(Dataset entries)

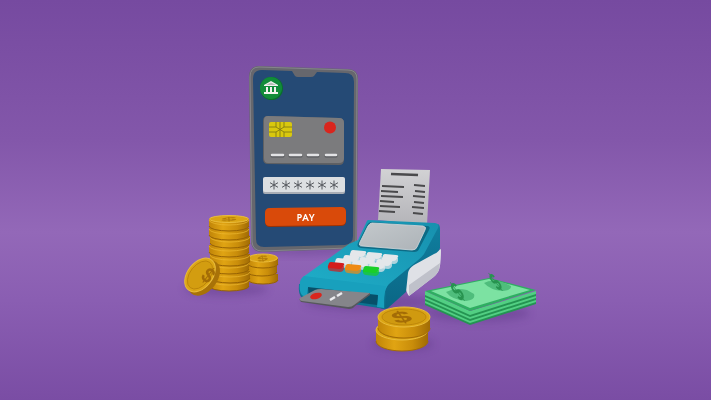
<!DOCTYPE html>
<html lang="en">
<head>
<meta charset="utf-8">
<title>Mobile payment</title>
<style>
:root {
  --phone-edge: #66676d;
  --phone-rim: #85858b;
  --screen: #254a75;
  --card: #7b7b7d;
  --pay: #d94a0a;
  --teal: #18a0bd;
  --teal-dark: #0b7391;
  --gold: #dba515;
  --gold-dark: #a87208;
  --cash: #7ce2a2;
  --cash-edge: #2fae62;
  --ink: #4a4a4c;
}
html, body { margin: 0; height: 100%; overflow: hidden; }
.artboard { display: block; width: 711px; height: 400px; }
.artboard text { font-family: "TeX Gyre Adventor", Inter, sans-serif; font-weight: 700; text-anchor: middle; }
.pay-label { font-size: 9.5px; letter-spacing: .5px; fill: #fff; }
.artboard .dollar { font-family: Inter, sans-serif; font-size: 20px; }
.gold-ink { fill: #b37d09; }
.gold-ink-dark { fill: #a36c06; }
.cash-ink { fill: #27934f; }
.coin-face { fill: var(--gold); stroke: #e9bc3c; stroke-width: 1; }
.soft { filter: url(#blur); fill: #4c2875; opacity: .3; }
</style>
</head>
<body>
<svg class="artboard" viewBox="0 0 711 400" role="img" aria-label="Phone payment screen, card terminal, coins and cash">
  <defs>
    <linearGradient id="backdrop" x2="0" y2="1">
      <stop offset="0" stop-color="#764aa0"/>
      <stop offset=".35" stop-color="#8357aa"/>
      <stop offset=".58" stop-color="#9368b8"/>
      <stop offset=".75" stop-color="#8a5eb2"/>
      <stop offset="1" stop-color="#7a4da4"/>
    </linearGradient>
    <linearGradient id="gold-side">
      <stop offset="0" stop-color="#c18508"/>
      <stop offset=".35" stop-color="#e0a413"/>
      <stop offset=".7" stop-color="#c98d0a"/>
      <stop offset="1" stop-color="#a06b05"/>
    </linearGradient>
    <linearGradient id="teal-top" x1="1" y1="0" x2="0" y2="1">
      <stop offset="0" stop-color="#1790ae"/>
      <stop offset="1" stop-color="#1fb0ca"/>
    </linearGradient>
    <linearGradient id="teal-side" x2="0" y2="1">
      <stop offset="0" stop-color="#107f9f"/>
      <stop offset="1" stop-color="#0a6685"/>
    </linearGradient>
    <linearGradient id="paper" x2="0" y2="1">
      <stop offset="0" stop-color="#d2d2d4"/>
      <stop offset="1" stop-color="#b4b4b8"/>
    </linearGradient>
    <linearGradient id="glass" x2="1" y2="1">
      <stop offset="0" stop-color="#c3c8cb"/>
      <stop offset="1" stop-color="#adb3b8"/>
    </linearGradient>
    <filter id="blur" x="-20%" y="-60%" width="140%" height="220%"><feGaussianBlur stdDeviation="4"/></filter>
    <g id="stack-coin">
      <path d="M-20 0V7A20 5 0 0 0 20 7V0Z" fill="url(#gold-side)"/>
      <path d="M-20 7A20 5 0 0 0 20 7" fill="none" stroke="#966204"/>
      <path d="M-20 1A20 5 0 0 0 20 1" fill="none" stroke="#ecb932" stroke-width=".7"/>
    </g>
    <g id="small-coin">
      <path d="M-15 0V6A15 4 0 0 0 15 6V0Z" fill="url(#gold-side)"/>
      <path d="M-15 6A15 4 0 0 0 15 6" fill="none" stroke="#966204"/>
    </g>
    <g id="large-coin">
      <path d="M-26 0V11A26 10 0 0 0 26 11V0Z" fill="url(#gold-side)"/>
      <path d="M-26 11A26 10 0 0 0 26 11" fill="none" stroke="#a36c06"/>
      <ellipse class="coin-face" rx="26" ry="10"/>
      <ellipse rx="22" ry="8" fill="#d09a10" stroke="#b88008" stroke-width=".8"/>
    </g>
    <g id="key-shape">
      <path d="M-8 0V3Q-7 5 -5 5L4 6Q7 6 8 3V0Z" fill-opacity=".72"/>
      <path d="M-5 -4L6 -3Q9 -3 8 -1L6 2Q5 3 3 3L-6 2Q-9 2 -8 0L-7 -3Q-6 -4 -5 -4Z"/>
    </g>
    <path id="asterisk" d="M0 -4.5V4.5M-4 -2.3L4 2.3M4 -2.3L-4 2.3" stroke="#55585e" stroke-width="1"/>
    <path id="bill-edge" d="M425 291L470 311L536 291V294L470 315L425 295Z"/>
  </defs>

  <rect id="background" width="711" height="400" fill="url(#backdrop)"/>

  <g id="ground-shadows">
    <ellipse class="soft" cx="226" cy="289" rx="42" ry="7"/>
    <ellipse class="soft" cx="303" cy="250" rx="56" ry="5"/>
    <ellipse class="soft" cx="370" cy="302" rx="66" ry="9"/>
    <ellipse class="soft" cx="478" cy="313" rx="52" ry="9"/>
    <ellipse class="soft" cx="403" cy="344" rx="31" ry="7"/>
  </g>

  <g id="phone">
    <path d="M259 66L348 69Q358 69 358 79L357 239Q357 248 348 249L262 252Q252 252 251 242L249 77Q249 66 259 66Z" fill="var(--phone-edge)"/>
    <path d="M259 67L348 70Q357 70 357 79L356 239Q356 247 348 248L262 251Q253 251 252 242L250 77Q250 67 259 67Z" fill="none" stroke="var(--phone-rim)"/>
    <path d="M262 70L292 71L295 76Q296 77 298 77L311 77Q313 77 314 76L317 72L345 73Q354 73 354 82L353 236Q353 244 345 245L264 247Q256 247 256 239L253 79Q253 70 262 70Z" fill="var(--screen)"/>
    <g id="bank-badge">
      <circle cx="271.500" cy="88.500" r="11.500" fill="#0a6f2c"/>
      <circle cx="271" cy="88" r="11" fill="#118c3a"/>
      <path d="M264 85L271 81L278 85V86H264ZM266 87H268V92H266ZM270 87H272V92H270ZM274 87H276V92H274ZM264 92H278V94H264Z" fill="#f0f2ee"/>
      <path d="M266 85L271 82.500L276 85Z" fill="#b8bdb8"/>
    </g>
    <g id="bank-card">
      <path d="M268 116L339 118Q344 118 344 123V160Q344 165 339 165L268 164Q263 164 263 159V121Q263 116 268 116Z" fill="#5f6063"/>
      <path d="M268 116L339 118Q344 118 344 123V158Q344 163 339 163L268 163Q264 163 264 158V120Q264 116 268 116Z" fill="var(--card)"/>
      <g id="chip">
        <rect x="269" y="122" width="23" height="15" rx="2" fill="#d9c80e"/>
        <path d="M269 127H276L280 129.500L284 127H292M269 132H276L280 129.500L284 132H292M276 122V127M284 122V127M276 137V132M284 137V132M280 122V137" fill="none" stroke="#837b12" stroke-width=".9"/>
      </g>
      <circle cx="330" cy="127.500" r="6" fill="#d9251d"/>
      <path d="M272 155H283M290 155H301M308 155H318M326 155H336" stroke="#55565a" stroke-width="3" stroke-linecap="round" transform="translate(0 1)"/>
      <path d="M272 155H283M290 155H301M308 155H318M326 155H336" stroke="#e3e3e5" stroke-width="2.500" stroke-linecap="round"/>
    </g>
    <g id="pin-field">
      <rect x="263" y="178" width="82" height="16" rx="2" fill="#a8adb5"/>
      <rect x="263" y="177" width="82" height="15" rx="2" fill="#dcdfe2"/>
      <use href="#asterisk" x="274" y="185"/>
      <use href="#asterisk" x="286" y="185"/>
      <use href="#asterisk" x="298" y="185"/>
      <use href="#asterisk" x="310" y="185"/>
      <use href="#asterisk" x="322" y="185"/>
      <use href="#asterisk" x="334" y="185"/>
    </g>
    <g id="pay-button">
      <path d="M270 209L341 208Q346 208 346 213V221Q346 226 341 226L270 227Q265 227 265 222V214Q265 209 270 209Z" fill="#9c3204"/>
      <path d="M270 208L341 207Q346 207 346 212V220Q346 225 341 225L270 226Q265 226 265 221V213Q265 208 270 208Z" fill="var(--pay)"/>
      <text class="pay-label" x="306" y="221">PAY</text>
    </g>
  </g>

  <g id="small-stack">
    <use href="#small-coin" x="263" y="274"/>
    <use href="#small-coin" x="262" y="266"/>
    <use href="#small-coin" x="263" y="258"/>
    <ellipse class="coin-face" cx="263" cy="258" rx="14.500" ry="4"/>
    <text class="dollar gold-ink" transform="translate(263 261) rotate(-12) scale(.9 .35)">$</text>
  </g>

  <g id="tall-stack">
    <use href="#stack-coin" x="229" y="279"/>
    <use href="#stack-coin" x="230" y="271"/>
    <use href="#stack-coin" x="229" y="262"/>
    <use href="#stack-coin" x="230" y="254"/>
    <use href="#stack-coin" x="229" y="245"/>
    <use href="#stack-coin" x="230" y="236"/>
    <use href="#stack-coin" x="229" y="228"/>
    <use href="#stack-coin" x="229" y="219"/>
    <ellipse class="coin-face" cx="229" cy="219" rx="19.500" ry="3.500"/>
    <text class="dollar gold-ink" transform="translate(229 221) rotate(-5) scale(1.300 .25)">$</text>
  </g>

  <g id="leaning-coin">
    <ellipse cx="204" cy="278" rx="13" ry="20" transform="rotate(38 204 278)" fill="var(--gold-dark)"/>
    <ellipse class="coin-face" cx="200" cy="275" rx="12.500" ry="19" transform="rotate(38 200 275)"/>
    <ellipse cx="200" cy="275" rx="10" ry="16" transform="rotate(38 200 275)" fill="#d39d10" stroke="#b98208" stroke-width=".8"/>
    <text class="dollar gold-ink-dark" transform="translate(204 281) rotate(38) scale(.85 1)">$</text>
  </g>

  <g id="terminal">
    <g id="receipt">
      <path d="M381 169L430 170L427 225L378 220Z" fill="url(#paper)"/>
      <path d="M391 174L418 175" stroke="var(--ink)" stroke-width="2.500"/>
      <path d="M382 186L404 187M381 191L398 192M381 196L403 197M380 201L394 202M380 206L400 207M379 211L395 212M414 185L425 186M415 191L425 192M413 196L425 197M414 202L424 203M412 207L424 208M413 213L423 214" stroke="var(--ink)" stroke-width="1.800"/>
    </g>
    <path id="white-base" d="M404 270L441 249Q441 264 439 270Q437 275 431 279L409 296Q404 290 404 270Z" fill="#dfe1e6"/>
    <path d="M409 296L431 279Q437 275 439 270L440 263L409 285Z" fill="#bfc1ca"/>
    <path id="side-panel" d="M438 224Q440 225 440 229V248Q439 252 434 254L414 265Q409 268 408 273L406 292L388 308Q384 310 380 308V290Z" fill="url(#teal-side)"/>
    <path id="front-panel" d="M299 284L386 292L385 309L360 305L302 298Q298 294 299 284Z" fill="var(--teal-dark)"/>
    <path id="top-panel" d="M368 220L435 223Q440 224 438 228L424 254Q422 257 417 261L389 284Q385 288 384 297L300 287Q300 281 303 277L349 244L358 240L366 223Q367 220 368 220Z" fill="url(#teal-top)"/>
    <path id="front-lip" d="M300 282Q301 278 304 276L386 286Q384 290 384 308L377 307L378 296L308 287L307 297Q298 297 300 282Z" fill="var(--teal)"/>
    <path id="slot" d="M308 287L378 295L377 305L309 296Z" fill="#075069"/>
    <path d="M371 222L427 226Q431 226 429 230L419 249Q418 252 414 252L361 248Q356 247 358 243L367 225Q369 222 371 222Z" fill="#0d6b86"/>
    <path id="display" d="M372 223L423 226Q427 227 425 230L417 247Q416 250 412 250L362 246Q358 246 360 242L368 226Q370 223 372 223Z" fill="url(#glass)" stroke="#d4dadd" stroke-width=".8"/>
    <g id="keypad">
      <g fill="#e4e7ea">
        <use href="#key-shape" x="358" y="254"/>
        <use href="#key-shape" x="374" y="256"/>
        <use href="#key-shape" x="390" y="258"/>
        <use href="#key-shape" x="351" y="259"/>
        <use href="#key-shape" x="367" y="261"/>
        <use href="#key-shape" x="384" y="263"/>
        <use href="#key-shape" x="343" y="262"/>
        <use href="#key-shape" x="360" y="264"/>
        <use href="#key-shape" x="377" y="266"/>
      </g>
      <use href="#key-shape" x="336" y="266" fill="#d31c1c"/>
      <use href="#key-shape" x="353" y="268" fill="#ee8a13"/>
      <use href="#key-shape" x="371" y="270" fill="#19cf27"/>
    </g>
    <g id="inserted-card">
      <path d="M299 299L301 302L349 309Q353 309 355 306L370 295V293Z" fill="#56575c"/>
      <path d="M321 289L370 293L354 305Q352 307 348 307L302 301Q298 300 300 298L315 290Q317 289 321 289Z" fill="#85858a"/>
      <ellipse cx="316" cy="296" rx="6" ry="3" transform="rotate(-15 316 296)" fill="#d9251d"/>
      <path d="M330 300L335 297M337 296L342 293" stroke="#ececef" stroke-width="2.500"/>
    </g>
  </g>

  <g id="cash">
    <use href="#bill-edge" y="10" fill="#249452"/>
    <use href="#bill-edge" y="8" fill="#52cf83"/>
    <use href="#bill-edge" y="6" fill="#249452"/>
    <use href="#bill-edge" y="4" fill="#52cf83"/>
    <use href="#bill-edge" y="2" fill="#249452"/>
    <use href="#bill-edge" fill="#52cf83"/>
    <path d="M425 291L489 278L536 290L470 311Z" fill="var(--cash-edge)"/>
    <path d="M431 291L489 279L530 290L470 308Z" fill="var(--cash)"/>
    <g class="cash-ink">
      <path d="M446 292Q455 287 467 290L474 294Q476 300 466 301Q452 300 446 292ZM484 283Q491 279 502 282L511 286Q512 290 503 291Q490 290 484 283Z" fill="#4fbd7c"/>
      <text class="dollar" transform="translate(463 299) rotate(-58) skewX(-20) scale(.65 1.200)">$</text>
      <text class="dollar" transform="translate(501 289) rotate(-58) skewX(-20) scale(.55 1.150)">$</text>
    </g>
  </g>

  <g id="front-coins">
    <use href="#large-coin" x="402" y="330"/>
    <use href="#large-coin" x="404" y="317"/>
    <text class="dollar gold-ink-dark" transform="translate(405 322) rotate(-10) skewX(25) scale(1.500 .75)">$</text>
  </g>
</svg>
</body>
</html>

WORK TASK: Search the data and copy each line containing "edge".

WRITTEN ANSWER:
  --phone-edge: #66676d;
  --cash-edge: #2fae62;
    <path id="bill-edge" d="M425 291L470 311L536 291V294L470 315L425 295Z"/>
    <path d="M259 66L348 69Q358 69 358 79L357 239Q357 248 348 249L262 252Q252 252 251 242L249 77Q249 66 259 66Z" fill="var(--phone-edge)"/>
    <use href="#bill-edge" y="10" fill="#249452"/>
    <use href="#bill-edge" y="8" fill="#52cf83"/>
    <use href="#bill-edge" y="6" fill="#249452"/>
    <use href="#bill-edge" y="4" fill="#52cf83"/>
    <use href="#bill-edge" y="2" fill="#249452"/>
    <use href="#bill-edge" fill="#52cf83"/>
    <path d="M425 291L489 278L536 290L470 311Z" fill="var(--cash-edge)"/>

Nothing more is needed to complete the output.